Solvay reported on its lab-scale development of formulations based on HFC-365mfc and blends. A key drawback of HFC-365mfc is its low solubility in standard polyols, compared with HCFC-141b. Trials with a non-flammable blend of 93% HFC-365mfc and 7% HFC-134a showed it can be used in applications ranging from discontinuous panel production to spray foams without major problems, once the polyol systems have been optimized for solubility of 365mfc. In addition, field trials showed that the losses of HFC-134a during foam production are very limited, even in spray foam.
Trials with a blend of HFC-365mfc and n-pentane in industrial PIR laminate foaming plants showed that it can achieve better insulation value than foams with hydrocarbons.
At the meeting, there were several papers on flexible-foam developments for car seats and mats for sound insulation. The issue of foams' contribution to VOCs and windshield fogging was addressed in two reports.
Air Products & Chemicals unveiled a family of proprietary, non-fugitive, cell-opening blowing catalysts. These experimental catalysts chemically bind to the foam matrix, rendering them incapable of migrating afterward. As a result, the new catalysts are said to provide significant improvements in fogging and vinyl staining. They are also said to provide good physical properties (dimensional stability, airflow, compression set, and crushability) equal to or better than industry standards.

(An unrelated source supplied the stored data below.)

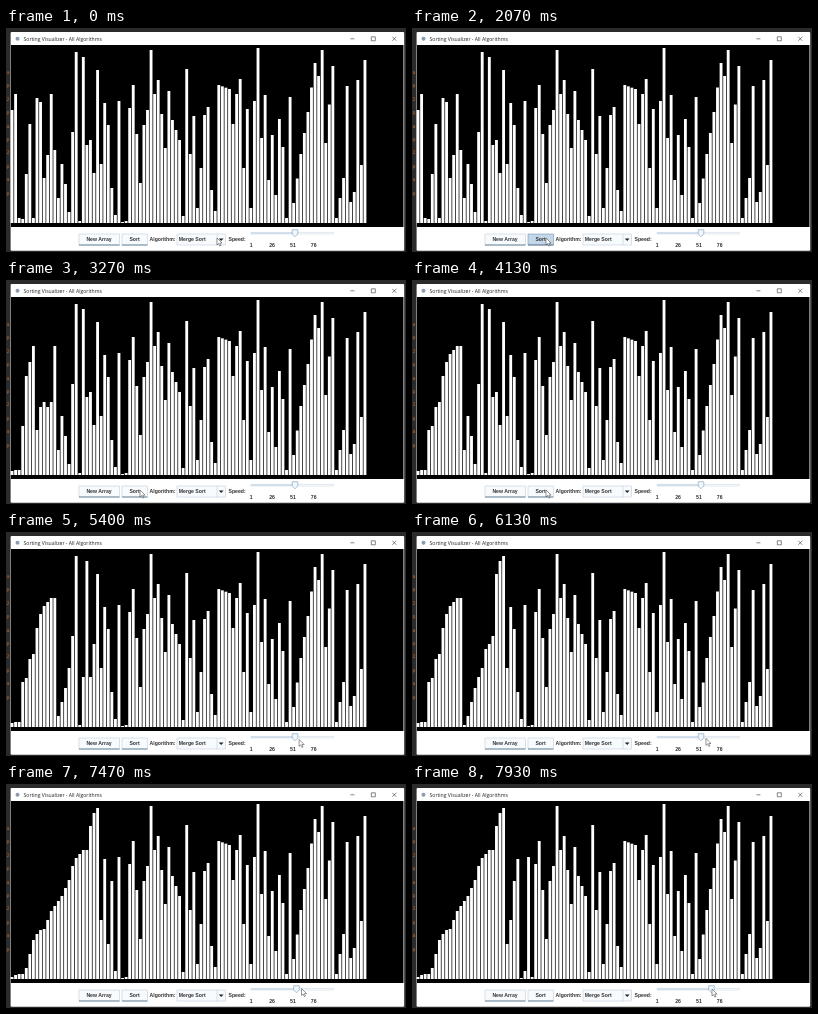
An HTML page for the animation above (8 s loop, 400 px wide and 224 px high).

```html
<!DOCTYPE html>
<html lang="en">
<head>
<meta charset="utf-8">
<title>Sorting Visualizer</title>
<style>
  html, body { margin: 0; width: 100%; height: 100%; overflow: hidden; background: #2b2b2b; }
  svg { display: block; width: 100vw; height: 100vh; }
  .ui { font: bold 5.15px "Liberation Sans", Arial, sans-serif; fill: #333; }
  .title { font: 5.12px "Open Sans", sans-serif; fill: #222; }
  .line { fill: none; stroke: #333; stroke-width: .6; }
  .box { fill: #f8fbfe; stroke: #b4c4d3; stroke-width: .5; }
  .edge { stroke: #4c6c86; stroke-width: .8; }
  .pressed { fill: #c4d7ea; stroke: #63829f; }
  .code { font: 5px "DejaVu Sans Mono", monospace; fill: #b06a35; }
</style>
</head>
<body>
<svg viewBox="0 0 400 224" xmlns="http://www.w3.org/2000/svg">
  <rect width="400" height="224" fill="#2b2b2b"/>
  <g id="code" class="code"></g>
  <rect x="4.6" y="4" width="393.6" height="218.7" rx="1" fill="#fff"/>
  <rect x="5" y="17" width="392.5" height="182" fill="#000"/>

  <circle cx="11.5" cy="10.8" r="2" fill="#8f9bab"/>
  <text class="title" x="17.5" y="12.7">Sorting Visualizer - All Algorithms</text>
  <path class="line" d="M344.4 10.8h4M365.3 8.8h4v4h-4zM386.3 8.8l4 4m0-4l-4 4"/>

  <g id="bars" fill="#fff"></g>

  <rect class="box" x="73" y="206" width="40.5" height="11"/>
  <rect class="box" id="sort" x="116" y="206" width="25.5" height="11"/>
  <path class="edge" d="M73 217h40.5M116 217h25.5"/>
  <rect class="box" x="171" y="206" width="48.5" height="11"/>
  <path d="M211 206v11" stroke="#b4c4d3" stroke-width=".5"/>
  <path d="M212.8 210.4h4.8l-2.4 2.6z" fill="#222"/>
  <g class="ui">
    <text x="80.4" y="213.4">New Array</text>
    <text x="123.4" y="213.4">Sort</text>
    <text x="143.5" y="213.4">Algorithm:</text>
    <text x="172.8" y="213.4">Merge Sort</text>
    <text x="222.5" y="213.4">Speed:</text>
    <g text-anchor="middle" id="ticks"></g>
  </g>
  <rect x="245" y="204.2" width="82.5" height="1.8" fill="#fff" stroke="#c3d1df" stroke-width=".5"/>
  <rect id="fill" x="245" y="204.3" height="1.6" fill="#ccdcec"/>
  <path id="thumb" d="M-2.8 201.7h5.6v4.3l-2.8 2.8l-2.8-2.8z" fill="#f1f6fb" stroke="#7f9cb8" stroke-width=".6"/>
  <path id="mouse" d="M0 0v7l1.6-1.5l1.2 2.6l1.2-.6l-1.2-2.4h2.3z" fill="#fff" stroke="#333" stroke-width=".5"/>
</svg>
<script>
const LOOP = 8000, FLOOR = 195, PITCH = 3.565, _ = null;
const $ = id => document.getElementById(id);
const make = (tag, parent, attrs) => {
  const el = document.createElementNS("http://www.w3.org/2000/svg", tag);
  for (const k in attrs) el.setAttribute(k, attrs[k]);
  return parent.appendChild(el);
};

// Straight line between [position, value, ...] points; column picks the value
function track(keys, at, column = 1) {
  const i = keys.findIndex(key => key[0] > at);
  if (i < 1) return keys[i ? keys.length - 1 : 0][column];
  const a = keys[i - 1], b = keys[i];
  return a[column] + (b[column] - a[column]) * (at - a[0]) / (b[0] - a[0]);
}

// Bar tops at the turns of the skyline; the slopes between them are straight
const turns = [
  82, 66, 190, 191, 146, 96, 190, 70, 74, 150, 127, 66, 122, 170, 136, 156, 184, _, 24, 193,
  29, 117, 112, 145, 42, 136, 75, 97, 160, 187, 73, 194, 193, 80, 57, _, 155, 97, 82, 22,
  66, 52, _, 120, 63, 92, _, 112, 188, 41, 126, 88, 180, 140, 87, 79, 162, 183, 57, _,
  _, 61, 96, 66, 51, 140, 81, 180, 73, 20, 110, 67, 152, 107, 167, 91, 119, 190, 69, 175,
  _, 126, _, 84, _, 35, 48, 22, 115, _, 38, 190, _, 150, 58, 174, 164, 52, 137, 32
];
const points = turns.map((y, i) => [i, y]).filter(p => p[1] !== _);
const tops = turns.map((y, i) => track(points, i));

// Merge sort log: each compared write costs one step, leftovers are free
const log = [];
let step = 0;
function mergeSort(a, lo, hi) {
  if (lo >= hi) return;
  const mid = (lo + hi) >> 1;
  mergeSort(a, lo, mid);
  mergeSort(a, mid + 1, hi);
  const left = a.slice(lo, mid + 1), right = a.slice(mid + 1, hi + 1);
  let k = lo;
  const put = v => { log.push({ step, k, v }); a[k++] = v; };
  while (left.length && right.length) {
    step++;
    put(left[0] >= right[0] ? left.shift() : right.shift());
  }
  [...left, ...right].forEach(put);
}
mergeSort(tops.slice(), 0, tops.length - 1);

const bars = tops.map((y, i) => make("rect", $("bars"), { x: 4.6 + PITCH * i, width: 2.85 }));
for (let i = 0; i < 4; i++)
  make("text", $("ticks"), { x: 245.3 + 20.8 * i, y: 219.4 }).textContent = 1 + 25 * i;
for (let i = 0; i < 10; i++)
  make("text", $("code"), { x: 0.6, y: 46 + i * 13.4 }).textContent = "ap2p"[i % 4];

// The sort runs faster once the slider is dragged, then stalls a little
const pace = [[2003, 0], [4130, 33], [5400, 51], [7270, 87], [LOOP, 95]];
const path = [[70, 211, 210], [200, 197, 209], [470, 197, 209], [930, 134, 210],
  [4470, 134, 210], [5330, 293, 207.5], [7470, 295.5, 204.5], [7930, 300, 205]];
const knob = [[6270, 289], [7470, 290.5], [7930, 299.5]];

function draw(t) {
  const n = Math.floor(track(pace, t) + 0.15);
  const state = tops.slice();
  for (const w of log) if (w.step <= n) state[w.k] = w.v;
  bars.forEach((bar, i) => {
    bar.setAttribute("y", state[i]);
    bar.setAttribute("height", FLOOR - state[i]);
  });
  const x = track(knob, t);
  $("thumb").setAttribute("transform", `translate(${x})`);
  $("fill").setAttribute("width", x - 245);
  $("mouse").setAttribute("transform", `translate(${track(path, t)} ${track(path, t, 2)})`);
  $("sort").classList.toggle("pressed", t >= 2065 && t < 2200);
}

const start = performance.now();
function loop() {
  draw((performance.now() - start) % LOOP);
  requestAnimationFrame(loop);
}
loop();
</script>
</body>
</html>
```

Goldschmidt AG reported on three new low-fogging (LF) silicone surfactants--Tegostab B 4113 LF, 8715 LF, and 8729 LF--designed to replace currently used products without sacrificing performance in foams based on MDI, TDI, and blends. The new LF products were shown to perform as well as established surfactants in terms of foam structure, density, and other physical properties.
Bayer reported on a cold-cure, low-density, MDI-based flexible-foam technology for automotive seating that boasts excellent elongation and tear properties, along with good humid-aged and wet-set performance. The secret is said to be a careful balance of polyol functionality and isocyanate composition and functionality at the elevated water level necessary to reach the lower densities. Core densities below 2.5 pcf can be achieved while maintaining good foam performance, Bayer says. In addition to molded seating, the technology is suitable for foam-in-cover seating, headrests, and sound-deadening carpet underlay.
Shell unveiled Caradol MD32-04, a new "BHT-lean" polymer polyol that is said to produce intermediate-hardness, high-resilience, TDI-based foams for auto seating. It reportedly also exhibits a wide processing latitude. This new type of polymer polyol, made with Shell's POSTech technology, contains stably dispersed polystyrene particles. Mechanical properties of foams made with the new polyol include superior tear strengths, leading to shorter demold times, as well as excellent foam durability, which enhances both static and dynamic seating comfort.